Step into your leadership presence to help your team overcome failures and setbacks. Read this story of a 13 year old boy who did just that.
At a U14 house league hockey game, my son’s team faced the last place team and suffered an embarrassing defeat. As you can imagine, the drive home was a roller coaster of emotions. My 13-year-old son flipped in and out of embarrassment, frustration, blame and anger.
When he arrived at the house, he came to see me in my office. Calm now, he recounted the game’s twists and turns but then started to go down the rabbit hole of negativity the deeper he got into the story. So I jumped in, “Hey, tonight was a stinger. I would be hurt, too, if I was you. You can’t control people, not the refs or your team. But you can inspire them, and you can motivate them to play better together” He said nothing and walked away after he kissed me goodnight. As the sole female in a house of boys, the lack of response is typical, so I thought nothing of it as I returned to work.
The following day he had another hockey game against the first-place team. My thoughts? “Oh boy, this may be a slaughter after yesterday.” Ready to help, I woke up the morning of the game locked and loaded with an epic Denzel Washington-like motivational speech. I watched my son for any sign that he wanted to be inspired. But nope, the morning was uneventful. No signs and barely any conversation, hmmm.
Once we arrived at the arena, I couldn’t hold back anymore, so I trimmed my speech by 99.9% and said, “Be you out there and focus on what you can control.” He responded with a “Yeah, mom; I got it.”
“Geez, I didn’t realize” eye roll. Of course, a completely internal reaction; on the outside, I smiled.
During warmup, my son looked proud as ever. He is the Captain, and what that really means in house league, I don’t know, but he wears it like he is going to the Olympics, and there is something I admire about that mindset. Then, finally, the ref’s whistle rang out in the air, signaling the end of warmups, time to start the game. Then, something unusual happened. My son corralled his team in a circle by their own net, they stood around for a minute or so, and then the energy started to build before erupting in a cheer!
Contrary to my beliefs, this game did not turn into the slaughter I anticipated. Instead, it was tight, so tight. Clearly our team came out to play. We went up by one goal and held on to win the game. So what the heck just happened? After the game, one of the coaches approached my husband and asked if he had seen the team huddle. “Of course,” my husband answered, “but I wasn’t sure what to make of it” the Coach nodded and responded, “Jaxson asked if he could hold the huddle with the team today instead of the coaches, so we said sure.”
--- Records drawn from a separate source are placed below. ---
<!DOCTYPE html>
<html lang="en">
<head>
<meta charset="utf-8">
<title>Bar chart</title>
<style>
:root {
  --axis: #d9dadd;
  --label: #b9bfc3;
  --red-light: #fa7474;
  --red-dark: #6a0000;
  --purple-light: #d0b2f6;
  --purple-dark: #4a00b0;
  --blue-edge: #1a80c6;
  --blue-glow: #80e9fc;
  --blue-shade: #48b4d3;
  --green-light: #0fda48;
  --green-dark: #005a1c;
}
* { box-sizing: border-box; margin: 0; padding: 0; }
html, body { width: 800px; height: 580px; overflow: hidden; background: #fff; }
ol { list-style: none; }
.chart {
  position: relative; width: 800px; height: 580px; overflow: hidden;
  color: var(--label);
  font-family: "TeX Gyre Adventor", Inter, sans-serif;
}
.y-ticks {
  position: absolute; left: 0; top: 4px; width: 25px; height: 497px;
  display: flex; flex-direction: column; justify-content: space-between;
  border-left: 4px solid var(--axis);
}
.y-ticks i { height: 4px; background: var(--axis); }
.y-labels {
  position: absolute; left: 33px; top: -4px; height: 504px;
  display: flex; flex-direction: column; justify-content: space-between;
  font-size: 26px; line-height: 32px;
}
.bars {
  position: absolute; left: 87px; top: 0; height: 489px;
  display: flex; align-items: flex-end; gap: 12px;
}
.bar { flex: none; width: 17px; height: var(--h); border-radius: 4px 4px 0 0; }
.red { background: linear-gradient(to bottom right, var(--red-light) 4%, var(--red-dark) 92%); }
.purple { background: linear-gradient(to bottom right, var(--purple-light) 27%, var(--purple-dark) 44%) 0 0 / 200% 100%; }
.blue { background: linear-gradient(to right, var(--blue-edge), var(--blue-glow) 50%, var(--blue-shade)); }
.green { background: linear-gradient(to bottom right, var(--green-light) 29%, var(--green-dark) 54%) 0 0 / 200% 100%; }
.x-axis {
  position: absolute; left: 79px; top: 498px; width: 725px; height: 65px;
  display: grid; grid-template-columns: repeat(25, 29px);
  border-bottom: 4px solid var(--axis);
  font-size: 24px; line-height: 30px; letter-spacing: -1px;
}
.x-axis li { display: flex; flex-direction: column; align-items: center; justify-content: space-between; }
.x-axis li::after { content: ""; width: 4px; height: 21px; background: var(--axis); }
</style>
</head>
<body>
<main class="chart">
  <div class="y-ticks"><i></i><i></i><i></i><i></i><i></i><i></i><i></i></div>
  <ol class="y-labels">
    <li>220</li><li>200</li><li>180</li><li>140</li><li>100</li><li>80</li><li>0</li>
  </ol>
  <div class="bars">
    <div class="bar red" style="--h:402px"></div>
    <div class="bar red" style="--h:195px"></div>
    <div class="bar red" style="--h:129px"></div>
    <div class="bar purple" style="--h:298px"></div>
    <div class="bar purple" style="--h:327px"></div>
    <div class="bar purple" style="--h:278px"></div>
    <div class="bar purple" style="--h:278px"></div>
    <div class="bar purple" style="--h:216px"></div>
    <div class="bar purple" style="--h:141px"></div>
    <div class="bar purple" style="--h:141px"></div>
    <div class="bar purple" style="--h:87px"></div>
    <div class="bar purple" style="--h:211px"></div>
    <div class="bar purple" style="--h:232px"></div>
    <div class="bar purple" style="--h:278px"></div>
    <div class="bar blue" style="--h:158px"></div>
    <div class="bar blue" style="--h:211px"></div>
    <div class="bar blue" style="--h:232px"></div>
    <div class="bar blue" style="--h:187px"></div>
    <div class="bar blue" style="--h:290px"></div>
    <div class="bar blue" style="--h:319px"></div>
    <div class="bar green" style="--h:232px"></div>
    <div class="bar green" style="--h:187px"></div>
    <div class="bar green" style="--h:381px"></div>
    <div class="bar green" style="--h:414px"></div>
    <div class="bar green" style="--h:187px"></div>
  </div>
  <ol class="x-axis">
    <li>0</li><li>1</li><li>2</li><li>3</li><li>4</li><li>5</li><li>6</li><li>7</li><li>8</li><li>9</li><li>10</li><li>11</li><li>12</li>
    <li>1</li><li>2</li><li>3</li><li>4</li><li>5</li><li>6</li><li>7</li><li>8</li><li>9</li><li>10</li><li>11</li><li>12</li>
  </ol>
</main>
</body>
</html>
Then the reality of what we witnessed hits. Did our son, the bratty, sweet boy we know, who 12 hours ago wanted to blame the world for his hurt and embarrassment, step up as a Captain? Did this 13-year-old boy take his role to heart? Did he really step onto that ice with the presence of a leader to rally his team to a victory against the first-place team? Yes, he did.
He didn’t ask permission; he didn’t play small in self-doubt. He wears the C, and that’s all he needed. Damn.
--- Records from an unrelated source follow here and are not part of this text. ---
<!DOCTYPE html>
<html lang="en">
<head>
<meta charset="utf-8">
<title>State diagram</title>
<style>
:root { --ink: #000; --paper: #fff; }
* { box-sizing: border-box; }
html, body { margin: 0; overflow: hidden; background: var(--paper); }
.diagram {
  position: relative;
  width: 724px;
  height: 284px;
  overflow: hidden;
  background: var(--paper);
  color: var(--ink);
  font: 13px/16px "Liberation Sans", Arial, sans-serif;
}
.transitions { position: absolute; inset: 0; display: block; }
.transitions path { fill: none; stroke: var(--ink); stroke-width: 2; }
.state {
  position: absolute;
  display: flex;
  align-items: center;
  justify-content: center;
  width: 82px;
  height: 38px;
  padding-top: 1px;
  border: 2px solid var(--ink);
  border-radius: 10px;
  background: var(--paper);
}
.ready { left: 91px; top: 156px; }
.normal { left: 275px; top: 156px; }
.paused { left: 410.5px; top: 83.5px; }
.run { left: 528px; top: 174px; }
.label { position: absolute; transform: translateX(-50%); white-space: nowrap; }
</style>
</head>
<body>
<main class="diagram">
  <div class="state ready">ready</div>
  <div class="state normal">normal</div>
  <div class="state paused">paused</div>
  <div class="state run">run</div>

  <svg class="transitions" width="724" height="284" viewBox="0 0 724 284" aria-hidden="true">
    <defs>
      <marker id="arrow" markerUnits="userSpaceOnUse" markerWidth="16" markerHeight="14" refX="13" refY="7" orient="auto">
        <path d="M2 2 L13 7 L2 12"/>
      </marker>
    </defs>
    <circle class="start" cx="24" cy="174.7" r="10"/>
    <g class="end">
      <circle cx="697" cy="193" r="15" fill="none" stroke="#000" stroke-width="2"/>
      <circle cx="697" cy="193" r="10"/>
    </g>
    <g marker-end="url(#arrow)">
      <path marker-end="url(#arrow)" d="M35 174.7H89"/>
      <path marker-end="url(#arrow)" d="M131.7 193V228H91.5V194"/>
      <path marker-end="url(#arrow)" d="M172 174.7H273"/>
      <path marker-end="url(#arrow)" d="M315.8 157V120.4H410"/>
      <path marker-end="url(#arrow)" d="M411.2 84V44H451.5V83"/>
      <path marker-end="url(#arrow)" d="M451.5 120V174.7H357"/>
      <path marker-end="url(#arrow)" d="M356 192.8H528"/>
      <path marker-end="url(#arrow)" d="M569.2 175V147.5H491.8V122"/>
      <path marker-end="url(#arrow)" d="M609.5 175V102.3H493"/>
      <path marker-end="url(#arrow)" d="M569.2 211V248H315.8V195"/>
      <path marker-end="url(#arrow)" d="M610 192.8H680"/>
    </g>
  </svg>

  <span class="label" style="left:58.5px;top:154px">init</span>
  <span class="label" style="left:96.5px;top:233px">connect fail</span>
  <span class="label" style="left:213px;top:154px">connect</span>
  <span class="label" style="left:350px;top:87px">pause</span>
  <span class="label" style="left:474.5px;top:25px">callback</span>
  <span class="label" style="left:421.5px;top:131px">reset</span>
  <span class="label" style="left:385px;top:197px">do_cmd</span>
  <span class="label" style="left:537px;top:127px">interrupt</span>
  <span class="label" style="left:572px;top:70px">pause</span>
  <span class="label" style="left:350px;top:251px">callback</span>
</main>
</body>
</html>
We waited until we were alone in the truck before I asked him about the huddle “Jaxson, can I ask what you said to the team before the game?” “Yeah, that last night doesn’t matter, we lost because we didn’t play like a team. These guys know we got our butts kicked last night, and they think they can do the same now. No way, let’s go run their sh*t” as he replayed the story, his voice faded almost to a whisper when he let the swear come out, which I found humorous but pretended like I didn’t hear.
My curiosity in high gear, I asked, “Jaxson, when did you know you were going to do this,” Cool as a cucumber, he responded, “last night before I went to bed, I knew what I had to do.” Awestruck, I almost asked him to come to work and evaluate my leadership skills. But, the part I found fascinating was his conviction and confidence. He wasn’t arrogant or cocky; instead, he was poised and had an air of leadership presence that was inspiring.
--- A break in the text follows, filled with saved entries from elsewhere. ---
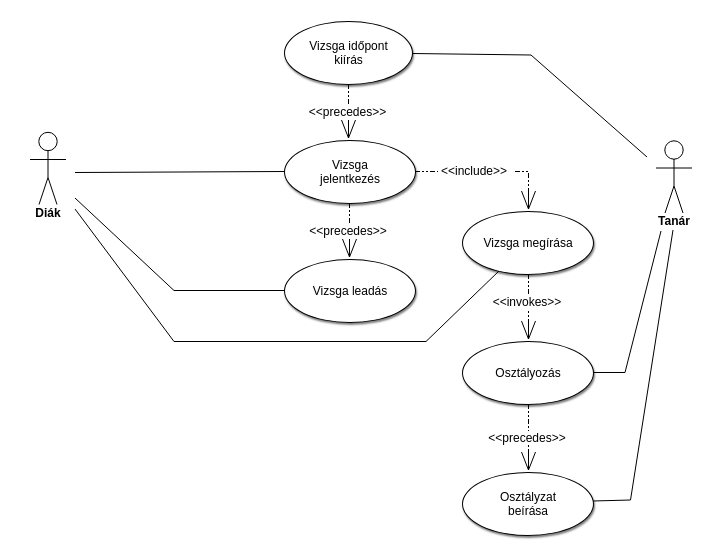
<!DOCTYPE html>
<html lang="hu">
<head>
<meta charset="utf-8">
<title>Vizsga – használati eset diagram</title>
<style>
:root { --ink: #000; --paper: #fff; --shadow: rgba(0, 0, 0, .5); }
* { box-sizing: border-box; }
html, body { margin: 0; overflow: hidden; background: var(--paper); }
.diagram {
  position: relative; width: 722px; height: 555px; overflow: hidden;
  background: var(--paper); color: var(--ink);
  font: 12px/14px "Liberation Sans", Arial, sans-serif;
}
.connectors { position: absolute; inset: 0; fill: none; stroke: var(--ink); stroke-width: 1; }
.dashed { stroke-dasharray: 5 2 2 2 2 2; }
.usecase {
  position: absolute; left: var(--x); top: var(--y); width: var(--w, 132px); height: 64px;
  display: flex; align-items: center; justify-content: center; text-align: center;
  border: 1px solid var(--ink); border-radius: 50%; background: var(--paper);
  box-shadow: 1px 2px 2px var(--shadow);
}
.stereotype, .actor-name {
  position: absolute; left: var(--x); top: var(--y); transform: translate(-50%, -50%);
  white-space: nowrap; background: var(--paper);
}
.actor-name { font-weight: bold; }
</style>
</head>
<body>
<main class="diagram">
  <svg class="connectors" width="722" height="555" viewBox="0 0 722 555" aria-hidden="true">
    <defs>
      <g id="actor">
        <circle cx="0" cy="0" r="9.2"/>
        <path d="M0 9V36M-18 18H18M-9 63L0 36L9 63"/>
      </g>
      <path id="arrowhead" d="M-7 -18L0 0L7 -18M0 -18V0"/>
    </defs>

    <g class="associations">
      <path d="M75 172.5L285 171.5"/>
      <path d="M75 198L174 290.5H285"/>
      <path d="M75 209L174 341.5H426L500 270"/>
      <path d="M412 53.5L531 55L647 157"/>
      <path d="M661 231L625 372.5H593"/>
      <path d="M673 230L630.5 500L593 501"/>
    </g>

    <g class="dashed">
      <path d="M348.5 84V121"/>
      <path d="M349.5 203V240"/>
      <path d="M415 171.5H438M515 171.5H528.5V192"/>
      <path d="M528.5 274V322"/>
      <path d="M528.5 404V453"/>
    </g>

    <use href="#arrowhead" x="348.5" y="138"/>
    <use href="#arrowhead" x="349.5" y="257"/>
    <use href="#arrowhead" x="528.5" y="209"/>
    <use href="#arrowhead" x="528.5" y="339"/>
    <use href="#arrowhead" x="528.5" y="470"/>

    <use href="#actor" x="48" y="141.5"/>
    <use href="#actor" x="674" y="150"/>
  </svg>

  <div class="actor-name" style="--x:48px; --y:213px">Diák</div>
  <div class="actor-name" style="--x:674px; --y:221px">Tanár</div>

  <div class="usecase" style="--x:284px; --y:21px; --w:129px">Vizsga időpont<br>kiírás</div>
  <div class="usecase" style="--x:284px; --y:140px">Vizsga<br>jelentkezés</div>
  <div class="usecase" style="--x:284px; --y:259px">Vizsga leadás</div>
  <div class="usecase" style="--x:462px; --y:211px">Vizsga megírása</div>
  <div class="usecase" style="--x:462px; --y:341px">Osztályozás</div>
  <div class="usecase" style="--x:462px; --y:472px">Osztályzat<br>beírása</div>

  <div class="stereotype" style="--x:347.5px; --y:112px">&lt;&lt;precedes&gt;&gt;</div>
  <div class="stereotype" style="--x:348px; --y:231px">&lt;&lt;precedes&gt;&gt;</div>
  <div class="stereotype" style="--x:474px; --y:171px">&lt;&lt;include&gt;&gt;</div>
  <div class="stereotype" style="--x:527px; --y:302px">&lt;&lt;invokes&gt;&gt;</div>
  <div class="stereotype" style="--x:527px; --y:438px">&lt;&lt;precedes&gt;&gt;</div>
</main>
</body>
</html>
It’s a reminder that when things go south, you can be critical and list the facts, who should’ve done what, and when. Or, with humility and presence, you can lead through tough times by modelling the behavior of “we win together, we fail together, we can and will raise together.”
Which type of leader will you choose to be?